(DATA FOR THE TASK begins)

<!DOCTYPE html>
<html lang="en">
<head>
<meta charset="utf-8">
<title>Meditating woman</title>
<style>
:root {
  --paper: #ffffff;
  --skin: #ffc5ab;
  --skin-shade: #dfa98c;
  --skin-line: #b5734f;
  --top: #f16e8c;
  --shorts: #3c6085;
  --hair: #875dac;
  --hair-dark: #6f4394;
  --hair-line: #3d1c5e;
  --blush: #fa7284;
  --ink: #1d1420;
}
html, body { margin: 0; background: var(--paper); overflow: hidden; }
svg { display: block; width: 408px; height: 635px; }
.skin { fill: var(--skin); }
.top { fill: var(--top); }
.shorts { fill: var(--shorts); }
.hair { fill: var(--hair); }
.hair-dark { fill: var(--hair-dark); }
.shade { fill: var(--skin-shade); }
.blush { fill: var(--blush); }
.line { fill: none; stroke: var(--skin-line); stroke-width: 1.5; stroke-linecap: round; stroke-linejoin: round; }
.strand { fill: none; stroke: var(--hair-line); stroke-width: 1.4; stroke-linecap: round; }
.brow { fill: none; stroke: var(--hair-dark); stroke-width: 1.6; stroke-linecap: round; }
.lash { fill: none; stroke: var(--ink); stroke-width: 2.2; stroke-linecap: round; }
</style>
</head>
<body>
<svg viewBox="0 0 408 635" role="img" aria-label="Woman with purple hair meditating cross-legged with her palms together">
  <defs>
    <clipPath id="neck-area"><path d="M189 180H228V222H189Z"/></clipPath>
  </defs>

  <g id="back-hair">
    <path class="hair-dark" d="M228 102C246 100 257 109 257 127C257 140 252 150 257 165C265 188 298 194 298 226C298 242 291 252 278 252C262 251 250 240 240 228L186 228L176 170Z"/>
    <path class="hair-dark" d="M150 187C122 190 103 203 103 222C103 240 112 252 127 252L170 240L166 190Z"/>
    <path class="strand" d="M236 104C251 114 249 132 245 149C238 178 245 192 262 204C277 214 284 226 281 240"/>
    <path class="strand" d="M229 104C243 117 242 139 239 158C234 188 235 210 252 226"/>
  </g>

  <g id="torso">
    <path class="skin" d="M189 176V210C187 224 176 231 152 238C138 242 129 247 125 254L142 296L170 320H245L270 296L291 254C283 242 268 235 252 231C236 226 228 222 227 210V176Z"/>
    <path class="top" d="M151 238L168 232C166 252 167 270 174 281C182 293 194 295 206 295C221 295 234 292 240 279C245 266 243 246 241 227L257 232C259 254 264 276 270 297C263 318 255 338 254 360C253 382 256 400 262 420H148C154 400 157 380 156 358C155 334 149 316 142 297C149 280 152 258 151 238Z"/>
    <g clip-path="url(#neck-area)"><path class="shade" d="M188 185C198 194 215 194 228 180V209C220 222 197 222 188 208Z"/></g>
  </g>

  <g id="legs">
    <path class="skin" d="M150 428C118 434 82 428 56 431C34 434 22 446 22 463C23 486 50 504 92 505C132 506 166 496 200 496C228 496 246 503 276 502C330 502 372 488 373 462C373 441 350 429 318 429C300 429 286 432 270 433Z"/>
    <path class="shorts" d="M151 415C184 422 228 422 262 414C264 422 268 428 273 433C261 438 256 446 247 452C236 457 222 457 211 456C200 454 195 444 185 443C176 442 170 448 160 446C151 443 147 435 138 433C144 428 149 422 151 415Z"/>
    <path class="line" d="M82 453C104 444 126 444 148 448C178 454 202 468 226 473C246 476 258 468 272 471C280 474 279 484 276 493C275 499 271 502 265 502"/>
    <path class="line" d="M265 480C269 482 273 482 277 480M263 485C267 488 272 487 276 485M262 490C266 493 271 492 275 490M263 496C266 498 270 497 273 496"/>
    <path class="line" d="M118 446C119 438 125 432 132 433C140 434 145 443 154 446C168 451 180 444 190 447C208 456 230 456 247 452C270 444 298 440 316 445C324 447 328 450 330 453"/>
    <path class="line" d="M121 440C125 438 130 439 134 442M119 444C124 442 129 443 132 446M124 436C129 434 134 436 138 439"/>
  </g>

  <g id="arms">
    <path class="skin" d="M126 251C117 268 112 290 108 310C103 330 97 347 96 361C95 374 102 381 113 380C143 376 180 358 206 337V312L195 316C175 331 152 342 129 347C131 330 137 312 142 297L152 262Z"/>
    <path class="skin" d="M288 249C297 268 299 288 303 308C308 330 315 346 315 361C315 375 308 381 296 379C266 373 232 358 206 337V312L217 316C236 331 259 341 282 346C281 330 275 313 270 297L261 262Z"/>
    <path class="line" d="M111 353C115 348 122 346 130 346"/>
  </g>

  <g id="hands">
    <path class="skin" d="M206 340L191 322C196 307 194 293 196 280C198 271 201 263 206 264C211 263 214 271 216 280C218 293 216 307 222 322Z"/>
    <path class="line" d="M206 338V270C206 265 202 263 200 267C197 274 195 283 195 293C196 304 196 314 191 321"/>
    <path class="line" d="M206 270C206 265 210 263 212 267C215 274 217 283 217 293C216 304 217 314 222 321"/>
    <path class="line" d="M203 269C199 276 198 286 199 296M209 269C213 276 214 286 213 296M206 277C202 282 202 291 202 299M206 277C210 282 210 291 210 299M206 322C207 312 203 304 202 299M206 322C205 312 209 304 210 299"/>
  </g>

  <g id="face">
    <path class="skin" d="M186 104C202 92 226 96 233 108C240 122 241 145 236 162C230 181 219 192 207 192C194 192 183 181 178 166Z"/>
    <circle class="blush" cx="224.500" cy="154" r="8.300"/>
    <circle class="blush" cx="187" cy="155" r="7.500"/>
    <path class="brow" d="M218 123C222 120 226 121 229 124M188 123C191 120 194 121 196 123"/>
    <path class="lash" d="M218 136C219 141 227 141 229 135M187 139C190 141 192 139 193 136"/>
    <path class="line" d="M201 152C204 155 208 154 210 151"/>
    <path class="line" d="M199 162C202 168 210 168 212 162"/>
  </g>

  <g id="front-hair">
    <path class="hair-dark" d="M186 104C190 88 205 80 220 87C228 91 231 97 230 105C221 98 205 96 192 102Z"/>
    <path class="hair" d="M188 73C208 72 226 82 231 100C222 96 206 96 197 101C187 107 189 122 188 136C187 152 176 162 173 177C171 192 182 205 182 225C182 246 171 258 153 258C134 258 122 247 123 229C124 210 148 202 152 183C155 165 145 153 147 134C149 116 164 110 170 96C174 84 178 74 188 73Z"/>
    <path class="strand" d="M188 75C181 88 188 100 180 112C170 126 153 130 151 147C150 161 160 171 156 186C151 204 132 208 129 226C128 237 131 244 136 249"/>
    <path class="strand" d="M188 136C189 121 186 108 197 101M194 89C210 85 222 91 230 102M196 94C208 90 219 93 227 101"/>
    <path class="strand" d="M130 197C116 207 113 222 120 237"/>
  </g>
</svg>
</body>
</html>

(DATA FOR THE TASK ends)

EXERCISE OBJECTIVE:
Which lines of the data include the word "shorts"? Copy each one.

RESPONSE BELOW:
  --shorts: #3c6085;
.shorts { fill: var(--shorts); }
    <path class="shorts" d="M151 415C184 422 228 422 262 414C264 422 268 428 273 433C261 438 256 446 247 452C236 457 222 457 211 456C200 454 195 444 185 443C176 442 170 448 160 446C151 443 147 435 138 433C144 428 149 422 151 415Z"/>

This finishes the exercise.